Sure, they played Misfits songs. They played Ramones songs and even worked in a Black Flag song or two, but what was the point? It seemed like a stadium rock show in a small club pandering to kids who didn't know any better ... but should.
There was nothing there. No spirit. No life. No guts. And certainly no glory beyond the fawning of people who weren't there in the first place. For $20 per ticket.
I'll give Jerry credit - he stayed and talked to every single person who wanted to talk to him. Photos, autographs, the works. He hugged kids, ruffled their hair, mugged for the camera - he did it all. He worked as hard after the show as he did during the show and I can respect that.
But when does a band stop being a band? When is it time to call it a day?
After all, the Sex Pistols are back together. Again. They're doing a show with the Buzzcocks, the Adolescents, the Vandals, the Circle Jerks, Social Distortion, the Damned, G.B.H. and T.S.O.L. Bobby Steele is touring with The Undead. I don't even want to know who else has hopped on the revival circuit bandwagon. It's hard enough to deal with the bands I once loved who are tarnishing every last memory I had of them.
Everywhere I look, aging punks are swooping in to reap the benefits of punk's renewed popularity. It wouldn't be so bad if they were still creating something vital, if they were even capable of creating something new and interesting, something that speaks to corners of the soul that pop music ignores. But that doesn't happen. They just pull out the same old songs but those words have a different meaning when they're accompanied by the sound of cash registers ringing.
I've been standing steadfastly in the way of pop-punk for some time now, contending that cloying love songs have little to do with punk rock, that most contemporary pop-punk acts are little more than boy bands with guitars. And now I find myself standing in opposition to punk rock nostalgia, reunion tours and musicians cashing in on former glory. I find myself opposing most of punk for the simple reason that these bands are trading on who they once were. And while I've said it before, it bears repeating - punk rock is not about who you were. It's about who you are and, more importantly, who you will be.
I realize I'm only one person and that my opinion doesn't matter much, but if this is punk rock, then I'm against punk.

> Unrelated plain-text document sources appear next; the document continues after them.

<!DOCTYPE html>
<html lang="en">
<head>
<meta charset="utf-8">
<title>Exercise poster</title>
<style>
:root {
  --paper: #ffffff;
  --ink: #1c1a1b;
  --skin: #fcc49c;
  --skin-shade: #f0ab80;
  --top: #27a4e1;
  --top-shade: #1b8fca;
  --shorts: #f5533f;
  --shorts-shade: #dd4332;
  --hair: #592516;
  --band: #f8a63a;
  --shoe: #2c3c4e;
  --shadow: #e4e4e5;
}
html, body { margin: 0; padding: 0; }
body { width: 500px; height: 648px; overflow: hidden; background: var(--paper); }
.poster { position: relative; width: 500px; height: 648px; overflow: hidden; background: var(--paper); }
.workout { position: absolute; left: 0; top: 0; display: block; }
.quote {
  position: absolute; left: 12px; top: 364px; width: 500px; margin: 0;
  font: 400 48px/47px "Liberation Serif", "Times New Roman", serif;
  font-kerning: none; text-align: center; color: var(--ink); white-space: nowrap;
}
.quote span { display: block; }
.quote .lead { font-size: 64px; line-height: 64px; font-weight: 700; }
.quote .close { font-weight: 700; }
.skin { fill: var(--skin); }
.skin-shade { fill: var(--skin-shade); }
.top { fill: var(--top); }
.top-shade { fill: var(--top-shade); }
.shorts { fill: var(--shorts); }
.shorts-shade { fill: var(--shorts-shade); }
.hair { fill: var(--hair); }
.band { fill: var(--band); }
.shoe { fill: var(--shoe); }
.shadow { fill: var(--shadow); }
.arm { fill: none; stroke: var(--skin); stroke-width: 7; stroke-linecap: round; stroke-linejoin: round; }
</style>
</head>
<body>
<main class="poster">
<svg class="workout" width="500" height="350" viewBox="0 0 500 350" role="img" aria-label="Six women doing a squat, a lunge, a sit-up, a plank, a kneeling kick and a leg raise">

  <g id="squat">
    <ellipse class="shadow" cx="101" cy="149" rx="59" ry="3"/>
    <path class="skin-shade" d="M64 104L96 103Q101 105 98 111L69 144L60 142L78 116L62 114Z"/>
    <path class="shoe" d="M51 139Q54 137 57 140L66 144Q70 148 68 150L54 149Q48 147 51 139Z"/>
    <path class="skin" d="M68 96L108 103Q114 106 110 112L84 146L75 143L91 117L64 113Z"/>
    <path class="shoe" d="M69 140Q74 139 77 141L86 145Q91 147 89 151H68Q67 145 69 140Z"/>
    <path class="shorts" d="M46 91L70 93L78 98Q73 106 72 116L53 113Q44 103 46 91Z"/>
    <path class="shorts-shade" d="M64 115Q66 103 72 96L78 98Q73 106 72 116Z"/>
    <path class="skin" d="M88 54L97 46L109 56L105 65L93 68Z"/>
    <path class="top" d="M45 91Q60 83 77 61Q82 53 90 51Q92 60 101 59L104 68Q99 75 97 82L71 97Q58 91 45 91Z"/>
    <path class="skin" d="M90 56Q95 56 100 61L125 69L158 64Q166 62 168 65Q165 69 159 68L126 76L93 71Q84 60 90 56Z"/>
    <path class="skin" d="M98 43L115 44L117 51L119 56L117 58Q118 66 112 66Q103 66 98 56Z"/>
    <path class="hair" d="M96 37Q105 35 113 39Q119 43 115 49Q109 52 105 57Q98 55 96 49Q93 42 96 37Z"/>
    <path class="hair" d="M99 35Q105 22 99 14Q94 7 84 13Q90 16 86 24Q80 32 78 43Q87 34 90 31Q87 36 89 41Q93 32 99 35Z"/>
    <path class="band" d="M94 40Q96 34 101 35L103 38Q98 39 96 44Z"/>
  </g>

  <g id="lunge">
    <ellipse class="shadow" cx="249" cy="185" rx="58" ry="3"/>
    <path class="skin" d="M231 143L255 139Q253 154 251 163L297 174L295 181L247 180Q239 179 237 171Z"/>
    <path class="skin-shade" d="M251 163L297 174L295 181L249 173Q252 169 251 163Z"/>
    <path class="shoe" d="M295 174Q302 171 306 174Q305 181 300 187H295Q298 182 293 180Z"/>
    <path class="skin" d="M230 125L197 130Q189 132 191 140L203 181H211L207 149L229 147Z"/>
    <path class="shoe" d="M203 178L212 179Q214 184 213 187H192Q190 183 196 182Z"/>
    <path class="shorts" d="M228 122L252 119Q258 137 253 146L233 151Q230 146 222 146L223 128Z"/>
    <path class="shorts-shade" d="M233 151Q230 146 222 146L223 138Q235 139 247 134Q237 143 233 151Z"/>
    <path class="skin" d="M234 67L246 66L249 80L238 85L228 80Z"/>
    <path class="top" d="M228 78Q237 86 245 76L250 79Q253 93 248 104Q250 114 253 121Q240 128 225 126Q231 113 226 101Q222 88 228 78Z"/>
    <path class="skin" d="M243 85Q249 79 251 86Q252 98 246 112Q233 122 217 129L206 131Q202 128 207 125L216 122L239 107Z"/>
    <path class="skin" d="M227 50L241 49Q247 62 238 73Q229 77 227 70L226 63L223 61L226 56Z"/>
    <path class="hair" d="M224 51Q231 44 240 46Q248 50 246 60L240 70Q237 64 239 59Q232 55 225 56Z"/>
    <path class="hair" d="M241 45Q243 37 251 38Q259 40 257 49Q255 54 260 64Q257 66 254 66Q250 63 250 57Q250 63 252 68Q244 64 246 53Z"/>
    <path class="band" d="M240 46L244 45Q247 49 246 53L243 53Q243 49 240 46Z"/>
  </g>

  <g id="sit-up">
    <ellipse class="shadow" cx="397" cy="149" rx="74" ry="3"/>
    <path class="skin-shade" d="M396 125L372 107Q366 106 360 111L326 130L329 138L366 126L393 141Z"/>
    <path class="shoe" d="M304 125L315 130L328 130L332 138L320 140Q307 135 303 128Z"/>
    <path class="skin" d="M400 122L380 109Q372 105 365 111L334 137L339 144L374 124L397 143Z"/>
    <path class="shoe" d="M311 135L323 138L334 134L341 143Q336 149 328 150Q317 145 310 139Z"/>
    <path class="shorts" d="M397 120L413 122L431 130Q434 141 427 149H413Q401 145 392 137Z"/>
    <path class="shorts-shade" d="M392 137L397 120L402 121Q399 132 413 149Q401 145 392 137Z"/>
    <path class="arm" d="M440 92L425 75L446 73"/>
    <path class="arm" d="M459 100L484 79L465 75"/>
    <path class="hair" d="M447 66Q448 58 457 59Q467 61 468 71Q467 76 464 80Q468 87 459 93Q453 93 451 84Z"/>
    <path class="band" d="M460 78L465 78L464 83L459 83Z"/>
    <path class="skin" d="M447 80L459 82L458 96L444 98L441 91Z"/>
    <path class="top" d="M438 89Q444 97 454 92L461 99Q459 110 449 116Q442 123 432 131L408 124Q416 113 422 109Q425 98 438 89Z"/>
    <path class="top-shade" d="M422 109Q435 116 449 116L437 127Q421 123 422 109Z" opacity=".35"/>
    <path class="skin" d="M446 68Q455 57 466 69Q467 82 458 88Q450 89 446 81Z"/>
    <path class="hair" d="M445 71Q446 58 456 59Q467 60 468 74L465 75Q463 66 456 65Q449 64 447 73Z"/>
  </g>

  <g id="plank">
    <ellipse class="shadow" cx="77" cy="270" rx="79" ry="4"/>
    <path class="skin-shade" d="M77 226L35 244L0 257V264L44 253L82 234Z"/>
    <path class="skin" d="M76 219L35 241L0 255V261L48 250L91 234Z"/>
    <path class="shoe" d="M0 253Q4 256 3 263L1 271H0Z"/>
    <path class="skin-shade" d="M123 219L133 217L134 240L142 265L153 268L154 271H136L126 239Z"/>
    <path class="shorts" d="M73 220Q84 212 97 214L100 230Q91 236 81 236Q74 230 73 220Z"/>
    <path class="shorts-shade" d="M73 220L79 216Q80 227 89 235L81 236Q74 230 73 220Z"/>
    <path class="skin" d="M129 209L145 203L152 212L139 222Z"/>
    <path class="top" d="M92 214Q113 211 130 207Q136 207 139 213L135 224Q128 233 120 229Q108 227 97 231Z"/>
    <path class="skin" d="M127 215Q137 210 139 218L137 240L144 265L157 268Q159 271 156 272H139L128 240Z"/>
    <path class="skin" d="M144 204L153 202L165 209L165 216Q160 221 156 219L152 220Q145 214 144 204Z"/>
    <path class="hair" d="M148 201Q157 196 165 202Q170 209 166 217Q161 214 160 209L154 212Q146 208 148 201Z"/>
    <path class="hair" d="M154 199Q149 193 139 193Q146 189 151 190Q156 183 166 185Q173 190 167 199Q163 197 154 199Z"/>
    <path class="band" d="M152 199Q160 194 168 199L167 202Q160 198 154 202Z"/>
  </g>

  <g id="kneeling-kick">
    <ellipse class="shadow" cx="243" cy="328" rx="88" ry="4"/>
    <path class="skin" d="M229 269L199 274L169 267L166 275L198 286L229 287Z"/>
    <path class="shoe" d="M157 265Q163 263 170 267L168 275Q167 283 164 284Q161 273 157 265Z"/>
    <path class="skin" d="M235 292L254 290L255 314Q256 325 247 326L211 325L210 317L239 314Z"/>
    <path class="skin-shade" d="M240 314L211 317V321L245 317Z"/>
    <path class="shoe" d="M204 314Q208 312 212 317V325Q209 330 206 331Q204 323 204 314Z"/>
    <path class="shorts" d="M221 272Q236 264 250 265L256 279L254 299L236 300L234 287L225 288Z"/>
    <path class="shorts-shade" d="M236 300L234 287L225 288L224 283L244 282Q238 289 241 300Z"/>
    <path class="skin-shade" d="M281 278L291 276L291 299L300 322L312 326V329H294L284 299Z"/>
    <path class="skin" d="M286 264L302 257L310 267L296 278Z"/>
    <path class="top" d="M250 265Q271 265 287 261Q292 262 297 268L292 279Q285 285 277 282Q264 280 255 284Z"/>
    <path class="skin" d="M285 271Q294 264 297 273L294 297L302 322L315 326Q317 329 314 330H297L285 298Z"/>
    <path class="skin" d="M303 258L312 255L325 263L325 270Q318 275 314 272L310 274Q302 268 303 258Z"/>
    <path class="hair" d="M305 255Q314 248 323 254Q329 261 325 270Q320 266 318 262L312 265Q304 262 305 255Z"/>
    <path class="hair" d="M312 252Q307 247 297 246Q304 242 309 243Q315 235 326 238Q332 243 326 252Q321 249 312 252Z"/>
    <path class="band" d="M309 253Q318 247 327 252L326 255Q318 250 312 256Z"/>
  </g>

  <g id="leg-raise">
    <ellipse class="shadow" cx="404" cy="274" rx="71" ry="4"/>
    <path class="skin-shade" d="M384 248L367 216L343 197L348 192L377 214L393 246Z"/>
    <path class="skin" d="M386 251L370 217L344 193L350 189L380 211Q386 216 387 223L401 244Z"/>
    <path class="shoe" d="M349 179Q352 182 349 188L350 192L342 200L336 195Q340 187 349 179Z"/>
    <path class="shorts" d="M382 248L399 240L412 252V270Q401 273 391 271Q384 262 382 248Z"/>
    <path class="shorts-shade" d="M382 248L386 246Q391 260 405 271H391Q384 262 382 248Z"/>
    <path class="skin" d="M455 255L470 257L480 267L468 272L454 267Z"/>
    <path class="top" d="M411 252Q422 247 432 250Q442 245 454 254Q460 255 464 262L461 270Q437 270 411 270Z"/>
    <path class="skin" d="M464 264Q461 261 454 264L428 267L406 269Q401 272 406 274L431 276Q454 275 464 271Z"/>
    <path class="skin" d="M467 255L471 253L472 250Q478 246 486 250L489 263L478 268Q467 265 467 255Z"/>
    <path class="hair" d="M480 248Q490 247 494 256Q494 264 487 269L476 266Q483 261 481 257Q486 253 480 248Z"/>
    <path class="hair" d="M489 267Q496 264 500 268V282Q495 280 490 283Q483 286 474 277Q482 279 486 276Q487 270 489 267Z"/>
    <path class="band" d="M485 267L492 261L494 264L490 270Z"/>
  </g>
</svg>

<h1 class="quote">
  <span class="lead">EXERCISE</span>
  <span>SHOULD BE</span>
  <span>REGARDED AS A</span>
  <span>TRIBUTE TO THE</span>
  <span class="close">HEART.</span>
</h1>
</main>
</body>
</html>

If those washed-up musicians are punkers, then I'm against them, regardless of who they are. And if you're in favor of this, I'm against you as well.